#### Excerpted records

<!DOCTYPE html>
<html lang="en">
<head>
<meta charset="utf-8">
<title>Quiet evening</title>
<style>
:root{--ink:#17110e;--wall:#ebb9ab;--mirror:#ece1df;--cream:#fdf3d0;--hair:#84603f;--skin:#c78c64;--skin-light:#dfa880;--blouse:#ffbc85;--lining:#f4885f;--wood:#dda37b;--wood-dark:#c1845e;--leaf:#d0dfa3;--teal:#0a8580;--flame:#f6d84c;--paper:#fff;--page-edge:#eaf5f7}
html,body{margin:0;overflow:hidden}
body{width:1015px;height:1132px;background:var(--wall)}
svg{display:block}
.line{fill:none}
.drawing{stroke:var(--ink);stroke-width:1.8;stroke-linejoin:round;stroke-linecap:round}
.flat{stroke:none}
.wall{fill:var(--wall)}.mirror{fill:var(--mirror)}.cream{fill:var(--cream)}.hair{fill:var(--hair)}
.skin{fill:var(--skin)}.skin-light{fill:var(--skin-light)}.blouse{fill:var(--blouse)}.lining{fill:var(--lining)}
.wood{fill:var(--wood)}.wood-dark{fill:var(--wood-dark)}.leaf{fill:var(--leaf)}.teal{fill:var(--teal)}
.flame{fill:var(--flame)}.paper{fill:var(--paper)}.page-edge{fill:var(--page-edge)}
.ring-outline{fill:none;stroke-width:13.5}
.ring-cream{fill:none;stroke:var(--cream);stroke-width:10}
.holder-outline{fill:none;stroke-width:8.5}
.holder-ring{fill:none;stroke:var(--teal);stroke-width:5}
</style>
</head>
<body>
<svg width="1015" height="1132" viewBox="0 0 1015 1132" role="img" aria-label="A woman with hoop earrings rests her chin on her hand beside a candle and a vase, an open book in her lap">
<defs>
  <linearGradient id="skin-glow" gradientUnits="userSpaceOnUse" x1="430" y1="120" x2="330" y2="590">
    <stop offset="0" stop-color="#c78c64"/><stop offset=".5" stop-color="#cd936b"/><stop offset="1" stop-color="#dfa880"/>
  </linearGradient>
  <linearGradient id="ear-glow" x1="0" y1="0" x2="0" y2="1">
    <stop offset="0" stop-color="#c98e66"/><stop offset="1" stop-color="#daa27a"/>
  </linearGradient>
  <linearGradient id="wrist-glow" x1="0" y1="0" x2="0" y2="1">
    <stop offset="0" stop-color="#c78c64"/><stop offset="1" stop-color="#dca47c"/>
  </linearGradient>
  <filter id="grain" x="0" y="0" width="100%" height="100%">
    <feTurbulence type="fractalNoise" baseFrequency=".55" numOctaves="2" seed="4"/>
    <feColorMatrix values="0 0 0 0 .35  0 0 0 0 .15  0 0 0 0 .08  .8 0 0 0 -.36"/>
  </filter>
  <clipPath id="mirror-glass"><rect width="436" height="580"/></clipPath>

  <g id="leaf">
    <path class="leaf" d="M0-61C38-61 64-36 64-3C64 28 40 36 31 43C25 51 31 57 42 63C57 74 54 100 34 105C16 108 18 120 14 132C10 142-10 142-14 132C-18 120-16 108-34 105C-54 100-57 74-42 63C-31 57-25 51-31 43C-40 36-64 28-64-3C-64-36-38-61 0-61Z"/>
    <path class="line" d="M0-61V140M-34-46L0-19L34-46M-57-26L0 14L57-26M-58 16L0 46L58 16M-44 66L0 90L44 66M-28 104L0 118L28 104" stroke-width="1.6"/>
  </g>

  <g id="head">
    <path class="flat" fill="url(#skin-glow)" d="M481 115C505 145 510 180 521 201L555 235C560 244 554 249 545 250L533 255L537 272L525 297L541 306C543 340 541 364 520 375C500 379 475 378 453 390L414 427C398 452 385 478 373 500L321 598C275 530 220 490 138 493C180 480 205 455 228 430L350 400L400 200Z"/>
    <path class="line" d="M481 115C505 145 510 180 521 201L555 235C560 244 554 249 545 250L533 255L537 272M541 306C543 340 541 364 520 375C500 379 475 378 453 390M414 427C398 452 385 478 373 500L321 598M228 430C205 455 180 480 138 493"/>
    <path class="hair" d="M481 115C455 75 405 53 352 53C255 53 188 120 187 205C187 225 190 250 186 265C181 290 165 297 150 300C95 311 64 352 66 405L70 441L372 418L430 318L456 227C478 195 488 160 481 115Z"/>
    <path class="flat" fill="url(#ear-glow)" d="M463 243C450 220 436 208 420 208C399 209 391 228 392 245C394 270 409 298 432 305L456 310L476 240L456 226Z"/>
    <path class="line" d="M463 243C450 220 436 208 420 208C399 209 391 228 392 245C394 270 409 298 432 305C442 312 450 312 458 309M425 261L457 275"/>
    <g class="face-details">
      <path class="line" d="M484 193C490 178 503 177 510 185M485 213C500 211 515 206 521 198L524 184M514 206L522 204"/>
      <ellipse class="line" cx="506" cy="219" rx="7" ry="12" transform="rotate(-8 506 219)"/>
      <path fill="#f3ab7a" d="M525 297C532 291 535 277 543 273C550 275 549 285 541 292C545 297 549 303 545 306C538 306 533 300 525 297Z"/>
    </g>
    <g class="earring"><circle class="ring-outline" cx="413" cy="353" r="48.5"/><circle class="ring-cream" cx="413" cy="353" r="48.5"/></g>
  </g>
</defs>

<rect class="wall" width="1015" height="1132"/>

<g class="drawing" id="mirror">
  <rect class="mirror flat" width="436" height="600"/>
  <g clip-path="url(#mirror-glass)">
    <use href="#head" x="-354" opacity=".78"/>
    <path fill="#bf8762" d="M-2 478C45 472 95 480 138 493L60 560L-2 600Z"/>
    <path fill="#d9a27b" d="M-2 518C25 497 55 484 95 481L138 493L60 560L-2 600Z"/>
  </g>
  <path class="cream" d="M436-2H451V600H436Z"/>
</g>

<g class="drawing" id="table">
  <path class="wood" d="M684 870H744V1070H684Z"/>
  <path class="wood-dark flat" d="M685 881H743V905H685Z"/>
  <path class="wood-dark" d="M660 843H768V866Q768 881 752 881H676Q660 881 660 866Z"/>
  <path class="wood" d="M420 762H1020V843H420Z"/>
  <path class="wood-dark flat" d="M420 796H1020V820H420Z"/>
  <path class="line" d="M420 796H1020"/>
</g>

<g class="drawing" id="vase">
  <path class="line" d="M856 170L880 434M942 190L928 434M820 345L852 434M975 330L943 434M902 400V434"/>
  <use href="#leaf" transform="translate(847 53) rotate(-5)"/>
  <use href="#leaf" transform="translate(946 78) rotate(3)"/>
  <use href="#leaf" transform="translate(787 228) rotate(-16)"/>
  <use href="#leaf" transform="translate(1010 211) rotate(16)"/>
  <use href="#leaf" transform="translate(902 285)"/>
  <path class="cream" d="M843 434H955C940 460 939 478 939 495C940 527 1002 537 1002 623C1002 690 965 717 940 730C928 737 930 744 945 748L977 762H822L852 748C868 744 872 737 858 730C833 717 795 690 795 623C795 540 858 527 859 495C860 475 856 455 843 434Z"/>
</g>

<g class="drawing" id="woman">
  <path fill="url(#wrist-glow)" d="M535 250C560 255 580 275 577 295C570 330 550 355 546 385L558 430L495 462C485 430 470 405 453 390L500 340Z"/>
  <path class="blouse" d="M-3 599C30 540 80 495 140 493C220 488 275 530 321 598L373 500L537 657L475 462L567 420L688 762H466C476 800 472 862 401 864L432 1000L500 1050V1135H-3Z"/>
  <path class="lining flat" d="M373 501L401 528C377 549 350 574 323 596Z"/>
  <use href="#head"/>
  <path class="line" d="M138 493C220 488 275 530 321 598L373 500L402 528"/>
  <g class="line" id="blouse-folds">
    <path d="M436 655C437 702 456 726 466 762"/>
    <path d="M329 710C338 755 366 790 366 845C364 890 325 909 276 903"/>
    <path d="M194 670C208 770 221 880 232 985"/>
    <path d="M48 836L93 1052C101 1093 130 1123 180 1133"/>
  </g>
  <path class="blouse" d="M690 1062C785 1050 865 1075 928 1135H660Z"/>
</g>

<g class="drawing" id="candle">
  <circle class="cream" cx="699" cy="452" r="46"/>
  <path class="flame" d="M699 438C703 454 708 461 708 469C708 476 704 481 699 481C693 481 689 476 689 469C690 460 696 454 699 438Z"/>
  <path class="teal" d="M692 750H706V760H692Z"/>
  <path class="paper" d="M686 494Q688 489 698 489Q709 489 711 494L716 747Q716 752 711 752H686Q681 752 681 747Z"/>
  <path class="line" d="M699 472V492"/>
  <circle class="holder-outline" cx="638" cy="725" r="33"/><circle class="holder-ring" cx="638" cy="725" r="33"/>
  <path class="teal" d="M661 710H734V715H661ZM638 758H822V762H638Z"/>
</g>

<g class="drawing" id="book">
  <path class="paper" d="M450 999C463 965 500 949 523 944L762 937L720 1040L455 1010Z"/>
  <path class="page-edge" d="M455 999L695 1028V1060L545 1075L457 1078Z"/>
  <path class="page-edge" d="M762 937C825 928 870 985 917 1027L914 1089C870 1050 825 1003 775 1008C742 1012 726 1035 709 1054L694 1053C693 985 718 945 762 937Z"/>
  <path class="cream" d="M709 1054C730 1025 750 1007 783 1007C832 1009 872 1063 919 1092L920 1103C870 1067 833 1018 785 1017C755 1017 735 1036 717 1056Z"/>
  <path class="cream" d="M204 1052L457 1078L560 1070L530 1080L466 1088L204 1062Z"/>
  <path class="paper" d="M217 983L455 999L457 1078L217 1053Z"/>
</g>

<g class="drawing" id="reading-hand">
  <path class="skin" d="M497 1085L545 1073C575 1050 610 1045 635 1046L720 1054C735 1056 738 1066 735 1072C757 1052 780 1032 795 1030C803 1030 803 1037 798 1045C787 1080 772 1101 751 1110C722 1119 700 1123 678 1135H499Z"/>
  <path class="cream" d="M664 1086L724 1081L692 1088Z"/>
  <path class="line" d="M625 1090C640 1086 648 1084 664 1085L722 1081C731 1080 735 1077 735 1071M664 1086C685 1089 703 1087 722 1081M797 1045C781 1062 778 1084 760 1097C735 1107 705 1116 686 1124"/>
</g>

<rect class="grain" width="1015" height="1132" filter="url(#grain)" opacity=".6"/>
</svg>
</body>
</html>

########

About this task.
Looking at the listing above, count the lines that contain "html" and give nothing but the number.

Answer for the task.
4